■ Exercise instructions ■
The answer is to be the lines of the material from its start through the line containing "--leaf: #c865fc;", each copied exactly; no pictures.

■ Data excerpts ■

※ ※ ※

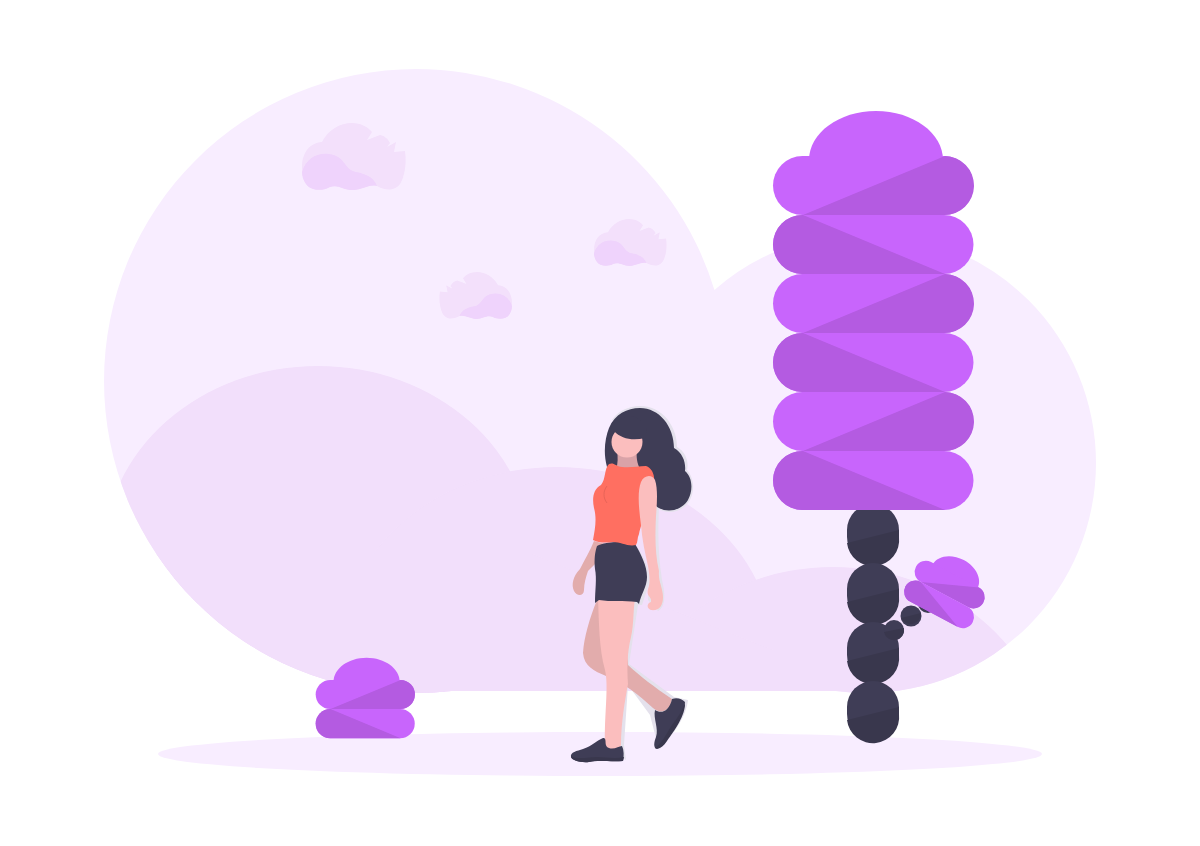
<!DOCTYPE html>
<html lang="en">
<head>
<meta charset="utf-8">
<title>A walk among the trees</title>
<style>
:root {
  --paper: #ffffff;
  --sky: #f8edff;
  --hill: #f2dffb;
  --cloud: #f3e0fb;
  --cloud-shade: #efd3fc;
  --leaf: #c865fc;
  --leaf-shade: #b45be1;
  --ink: #3f3d56;
  --ink-shade: #39374d;
  --skin: #fbbebe;
  --skin-shade: #e2acac;
  --neck: #d9a3a8;
  --top: #ff6f61;
  --top-fold: #e86458;
  --halo: #e4e1ec;
}
html, body { margin: 0; background: var(--paper); overflow: hidden; }
.scene { display: block; width: 1200px; height: 846px; }
.sky { fill: var(--sky); }
.hill { fill: var(--hill); }
.cloud { fill: var(--cloud); }
.cloud-shade { fill: var(--cloud-shade); }
.leaf { fill: var(--leaf); }
.leaf-shade { fill: var(--leaf-shade); }
.ink { fill: var(--ink); }
.ink-shade { fill: var(--ink-shade); }
.skin { fill: var(--skin); }
.skin-shade { fill: var(--skin-shade); }
.neck { fill: var(--neck); }
.top { fill: var(--top); }
.fold { fill: none; stroke: var(--top-fold); stroke-width: 1; }
.halo { fill: var(--halo); }
</style>
</head>
<body>
<svg class="scene" viewBox="0 0 1200 846" role="img" aria-label="A woman walking past a tall purple tree and a small bush">
  <defs>
    <clipPath id="sky-area">
      <circle cx="416" cy="381" r="312"/>
      <circle cx="866" cy="463" r="230"/>
      <rect x="416" y="400" width="450" height="291"/>
    </clipPath>

    <g id="layer-rising">
      <rect class="leaf" x="773" y="156" width="200.500" height="59" rx="29.500"/>
      <path class="leaf-shade" d="M803 215L945 156A29.500 29.500 0 0 1 944 215Z"/>
    </g>
    <g id="layer-falling">
      <rect class="leaf" x="773" y="215" width="200.500" height="59" rx="29.500"/>
      <path class="leaf-shade" d="M803 215L945 274H802A29.500 29.500 0 0 1 803 215Z"/>
    </g>
    <g id="bush">
      <path class="leaf" d="M809 160C809 133 839 111 876 111S943 133 943 160Z"/>
      <use href="#layer-rising"/>
      <use href="#layer-falling"/>
    </g>

    <g id="bead">
      <rect class="ink" x="847" y="504" width="52" height="59" rx="26"/>
      <path class="ink-shade" d="M847 543L899 530V537A26 26 0 0 1 847 543Z"/>
    </g>

    <g id="cloud">
      <path class="cloud" d="M302 168C302 153 309 143 322 142C328 130 340 123 352 123C361 123 368 127 372 132L367 140L380 135C385 136 388 139 390 143L387 147L396 142L394 152L405 151C407 165 404 178 400 184C394 192 384 190 377 186C368 184 363 190 353 190C343 190 338 184 330 187C321 192 310 190 306 184C303 179 302 174 302 168Z"/>
      <path class="cloud-shade" d="M302 172C306 158 318 152 329 154C346 156 343 169 356 172C367 174 374 178 377 186C368 184 363 190 353 190C343 190 338 184 330 187C321 192 310 190 306 184C303 180 302 176 302 172Z"/>
    </g>
  </defs>

  <g id="backdrop" clip-path="url(#sky-area)">
    <rect class="sky" x="100" y="60" width="1000" height="640"/>
    <ellipse class="hill" cx="318" cy="554" rx="214" ry="188"/>
    <ellipse class="hill" cx="557" cy="651" rx="216" ry="184"/>
    <ellipse class="hill" cx="833" cy="768" rx="220" ry="201"/>
    <path class="hill" d="M104 554H532L773 650V700H104Z"/>
  </g>

  <g id="clouds">
    <use href="#cloud"/>
    <use href="#cloud" transform="translate(594 219) scale(.7) translate(-302 -123)"/>
    <use href="#cloud" transform="translate(512 272) scale(-.7 .7) translate(-302 -123)"/>
  </g>

  <ellipse id="ground" class="sky" cx="600" cy="754" rx="442" ry="22"/>

  <use href="#bush" transform="translate(330.500 694.500) scale(.494) translate(-803 -185.500)"/>

  <g id="tree">
    <use href="#bead"/>
    <use href="#bead" y="59"/>
    <use href="#bead" y="118"/>
    <use href="#bead" y="177"/>
    <g id="twig">
      <circle class="ink" cx="894" cy="630" r="10"/>
      <circle class="ink" cx="911" cy="616" r="10.500"/>
      <circle class="ink" cx="928" cy="603" r="10"/>
      <path class="ink-shade" d="M884 632L904 628A10 10 0 0 1 884 632ZM901 618L921 613A10.500 10.500 0 0 1 901 618Z"/>
      <use href="#bush" transform="translate(926 572) rotate(28) scale(.38) translate(-803 -185.500)"/>
    </g>
    <use href="#bush"/>
    <use href="#layer-rising" y="118"/>
    <use href="#layer-falling" y="118"/>
    <use href="#layer-rising" y="236"/>
    <use href="#layer-falling" y="236"/>
    <path class="leaf" d="M944 500H960L944 509.500Z"/>
  </g>

  <g id="woman">
    <g id="soft-edge" class="halo">
      <path d="M612 420C622 404 652 399 668 420C675 430 677 439 677 447C686 452 689 462 687 470C695 479 695 494 688 503C681 512 670 514 660 510L650 440Z"/>
      <path d="M654 478L660 490C658 520 657 548 662 580C666 596 665 607 658 611L648 600Z"/>
      <path d="M636 546C645 558 651 572 649 584L642 605H638L629 664L674 697L688 700C686 718 672 736 659 750L650 715L628 685L624 745L626 760L615 750Z"/>
    </g>

    <g id="far-arm">
      <path class="skin-shade" d="M594 541C590 551 585 559 580 569C573 576 571 585 574 591C577 597 584 596 584 590C584 583 586 577 588 571C596 563 605 555 609 545Z"/>
    </g>

    <g id="far-leg">
      <path class="skin-shade" d="M597 600C590 617 584 637 583 653C584 666 594 671 606 676C624 683 639 695 653 708C661 715 670 711 672 699C654 687 640 676 628 665L622 600Z"/>
      <path class="ink" d="M655 710C661 714 669 712 672 699C677 697 682 699 685 702C684 716 674 727 668 737C664 743 661 748 657 749C653 748 654 742 656 737C659 729 653 718 655 710Z"/>
      <path class="ink-shade" d="M685 702C686 715 674 731 667 741C663 747 659 750 655 748C664 741 667 732 672 725C678 717 683 710 685 702Z"/>
    </g>

    <g id="near-leg">
      <path class="skin" d="M598 598C599 622 599 649 605 670C609 686 604 716 605 745C610 752 619 751 621 745C621 723 625 700 628 684C627 669 627 653 631 637C634 624 633 611 635 599Z"/>
      <path class="ink" d="M603 738C608 738 603 746 609 748C614 750 619 746 622 746C624 750 624 756 623 761C609 762 599 759 589 762C581 763 571 760 571 757C570 752 577 751 583 749C592 746 596 741 603 738Z"/>
      <path class="ink-shade" d="M571 756C578 760 589 757 597 757C606 757 614 759 624 757L623 761C609 762 599 760 589 762C580 763 571 760 571 756Z"/>
    </g>

    <path id="hair" class="ink" d="M607 467C603 453 605 438 609 428C615 414 627 408 640 408C659 408 674 426 674 448C683 453 686 463 685 471C693 478 693 491 688 500C681 511 666 514 656 506L638 472Z"/>
    <path class="neck" d="M617 451L637 449C636 457 637 463 640 469L616 470C618 463 618 457 617 451Z"/>
    <circle id="face" class="skin" cx="627" cy="442" r="15.500"/>
    <path id="fringe" class="ink" d="M608 440C612 438 613 435 614 431C621 439 633 441 645 438C651 427 640 415 628 416C616 418 609 429 608 440Z"/>

    <path id="shorts" class="ink" d="M597 546C606 541 625 541 635 544C641 554 647 566 647 577C647 587 641 594 639 604L637 602C623 600 611 602 599 600L595 603C595 590 597 579 595 569C594 559 595 552 597 546Z"/>

    <g id="blouse">
      <path class="top" d="M609 464C614 462 615 466 622 467C631 468 638 466 646 466C652 468 655 475 654 482C649 490 645 501 643 514C643 522 640 528 639 534C637 538 638 542 636 545C628 547 621 542 613 542C605 543 599 543 593 540C595 529 597 519 594 508C592 499 593 489 601 485C606 479 604 469 609 464Z"/>
      <path class="fold" d="M607 486C603 491 603 498 607 503"/>
    </g>

    <path id="near-arm" class="skin" d="M641 482C644 475 652 474 655 480C658 489 657 503 656 516C655 535 655 554 659 571C658 581 663 588 663 597C663 606 659 611 651 610C646 608 647 603 651 602C652 596 646 597 648 589C651 581 649 573 648 566C645 553 642 539 641 525C639 510 637 492 641 482Z"/>
  </g>
</svg>
</body>
</html>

※ ※ ※

■ Answer to this task ■
<!DOCTYPE html>
<html lang="en">
<head>
<meta charset="utf-8">
<title>A walk among the trees</title>
<style>
:root {
  --paper: #ffffff;
  --sky: #f8edff;
  --hill: #f2dffb;
  --cloud: #f3e0fb;
  --cloud-shade: #efd3fc;
  --leaf: #c865fc;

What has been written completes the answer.